I’ve only seen one of the films nominated for an Academy Award this year, Les Mis, so I didn’t realize that half of them were based on books until I read this article on Goodreads today. Of those five books, I’ve read one, Life of Pi. I listened to portions of Team of Rivals on last summer’s road trip, but I admit I slept through more than I heard (we drive through the night – well, my husband drives, while I drift in and out of sleep). I have not read Les Miserables, the one movie I’ve seen.
So I have no idea how any of this years books compare to the movies they inspired. I love both books and movies. Usually, if I’ve read the book, I don’t go to the movie, but I sometimes want to read the book after seeing the film. Although I usually find that movie adaptations of books fall short, there are exceptions. Here are five moves that are worth watching, based on books that are worth reading.
1. Rebecca by Daphne Du Maurier was adapted into film by Alfred Hitchcock, winning him his only Oscar for best picture. (It also won for its cinematography.) Both Du Maurier and Hitchcock were masters of suspense, and Judith Anderson’s Mrs. Danvers was pitch perfect. She should have one best supporting actress. She still gives me the creeps.

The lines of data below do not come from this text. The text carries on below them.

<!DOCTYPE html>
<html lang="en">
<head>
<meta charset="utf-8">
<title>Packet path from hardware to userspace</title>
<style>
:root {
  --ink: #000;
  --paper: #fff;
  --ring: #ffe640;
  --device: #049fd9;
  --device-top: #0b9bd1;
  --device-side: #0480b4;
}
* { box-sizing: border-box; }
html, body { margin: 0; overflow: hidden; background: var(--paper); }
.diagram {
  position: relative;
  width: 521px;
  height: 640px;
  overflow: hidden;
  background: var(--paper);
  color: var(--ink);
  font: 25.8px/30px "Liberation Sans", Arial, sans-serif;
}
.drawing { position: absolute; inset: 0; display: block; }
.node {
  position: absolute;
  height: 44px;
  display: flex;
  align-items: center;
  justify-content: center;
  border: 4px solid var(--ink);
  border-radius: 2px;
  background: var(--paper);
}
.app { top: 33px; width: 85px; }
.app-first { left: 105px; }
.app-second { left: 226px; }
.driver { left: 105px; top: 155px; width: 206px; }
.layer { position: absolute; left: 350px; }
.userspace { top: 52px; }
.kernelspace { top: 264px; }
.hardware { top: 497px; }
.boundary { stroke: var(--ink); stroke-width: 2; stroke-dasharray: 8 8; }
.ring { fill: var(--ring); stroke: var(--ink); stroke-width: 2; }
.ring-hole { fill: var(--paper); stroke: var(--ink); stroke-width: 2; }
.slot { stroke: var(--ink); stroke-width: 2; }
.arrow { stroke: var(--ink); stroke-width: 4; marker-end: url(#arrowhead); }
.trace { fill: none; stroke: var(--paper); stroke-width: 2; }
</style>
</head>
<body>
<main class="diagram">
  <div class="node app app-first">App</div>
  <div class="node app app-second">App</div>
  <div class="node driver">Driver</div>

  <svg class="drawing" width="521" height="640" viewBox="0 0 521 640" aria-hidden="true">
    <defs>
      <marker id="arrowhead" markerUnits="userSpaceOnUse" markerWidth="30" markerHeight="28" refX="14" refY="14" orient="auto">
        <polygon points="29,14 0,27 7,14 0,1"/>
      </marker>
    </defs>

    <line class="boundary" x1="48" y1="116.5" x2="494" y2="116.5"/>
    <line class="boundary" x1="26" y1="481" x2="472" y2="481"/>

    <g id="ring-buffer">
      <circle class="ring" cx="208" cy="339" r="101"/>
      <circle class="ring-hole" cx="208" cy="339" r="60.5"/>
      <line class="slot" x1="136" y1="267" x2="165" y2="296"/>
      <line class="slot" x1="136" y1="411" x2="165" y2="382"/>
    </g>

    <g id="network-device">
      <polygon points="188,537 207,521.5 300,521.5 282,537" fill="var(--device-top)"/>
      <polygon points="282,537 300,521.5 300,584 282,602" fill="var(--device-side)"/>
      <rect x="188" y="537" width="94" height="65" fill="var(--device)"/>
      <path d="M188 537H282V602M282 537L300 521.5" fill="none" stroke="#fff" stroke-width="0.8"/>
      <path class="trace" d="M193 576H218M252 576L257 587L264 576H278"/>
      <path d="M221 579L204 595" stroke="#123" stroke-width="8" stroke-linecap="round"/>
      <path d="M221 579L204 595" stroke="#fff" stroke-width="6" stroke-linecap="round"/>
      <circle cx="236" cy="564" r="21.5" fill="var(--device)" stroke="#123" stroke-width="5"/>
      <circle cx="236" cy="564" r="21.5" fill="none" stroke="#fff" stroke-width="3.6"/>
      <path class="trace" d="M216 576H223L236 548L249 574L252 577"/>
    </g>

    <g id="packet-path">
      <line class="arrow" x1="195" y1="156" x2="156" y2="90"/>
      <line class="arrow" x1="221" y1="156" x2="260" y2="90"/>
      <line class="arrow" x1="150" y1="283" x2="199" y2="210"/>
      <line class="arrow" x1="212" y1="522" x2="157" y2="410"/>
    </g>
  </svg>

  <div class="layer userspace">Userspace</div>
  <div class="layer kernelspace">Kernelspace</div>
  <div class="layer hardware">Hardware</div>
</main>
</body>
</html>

2. The iconic Breakfast at Tiffany’s directed by Blake Edwards was adapted from the novella by Truman Capote. I can see why he was unhappy with the resulting film. His novella about a troubled and promiscuous teenager did not have the Hollywood happy ending, or even romance. His was the better story, but who can resist Audrey Hepburn, either bedecked in jewels or singing Johnny Mercer’s Oscar winning “Moon River?”
3. To Kill a Mockingbird by Harper Lee should be required reading, and the film should be watched for its Oscar winning performance by Gregory Peck. (The screenplay adaption won a well deserved Oscar, too.) Classic book, classic movie. What else can I say? Fifty years from now, nobody will remember The Help, but To Kill a Mockingbird will still be relevant.
4. I unabashedly love fairy tales, in all their good and evil glory, and Sleeping Beauty is Disney’s best adaptation of one of the classics. Here, Disney retained all the original elements of the story, while heightening the drama and romance. Why have an unknown prince hack through some thorns when you can have true love fighting a dragon/evil witch? Add a score adapted from Tchaikovsky, and you have fairy tale nirvana. On second thought, this one should be listed as “movie better than original story.” It’s a shame it flopped at the box office, putting Disney off fairy tales and subjecting us to animated Robin Hood.
5. I am torn about including Gone with the Wind. Growing up in the days before video recorders or cable tv, Gone With the Wind was an annual two-night event. I’d seen it many times before reading the book in my teens. However, I never liked Scarlett until I read it. Vivien Leigh, for all her beauty and charm, did not convey a sixteen year old girl with a childhood crush. She captured the strength and conniving, but I always wondered, “What does she see in Ashley?” Reading it, I understood the concept of being emotionally stuck, even when you appear to be intelligent, ruthless, and driven to success. I enjoy the movie more for having read the book.
What book-movie pairs would you add?
Have you seen any of this year’s Oscar nominees?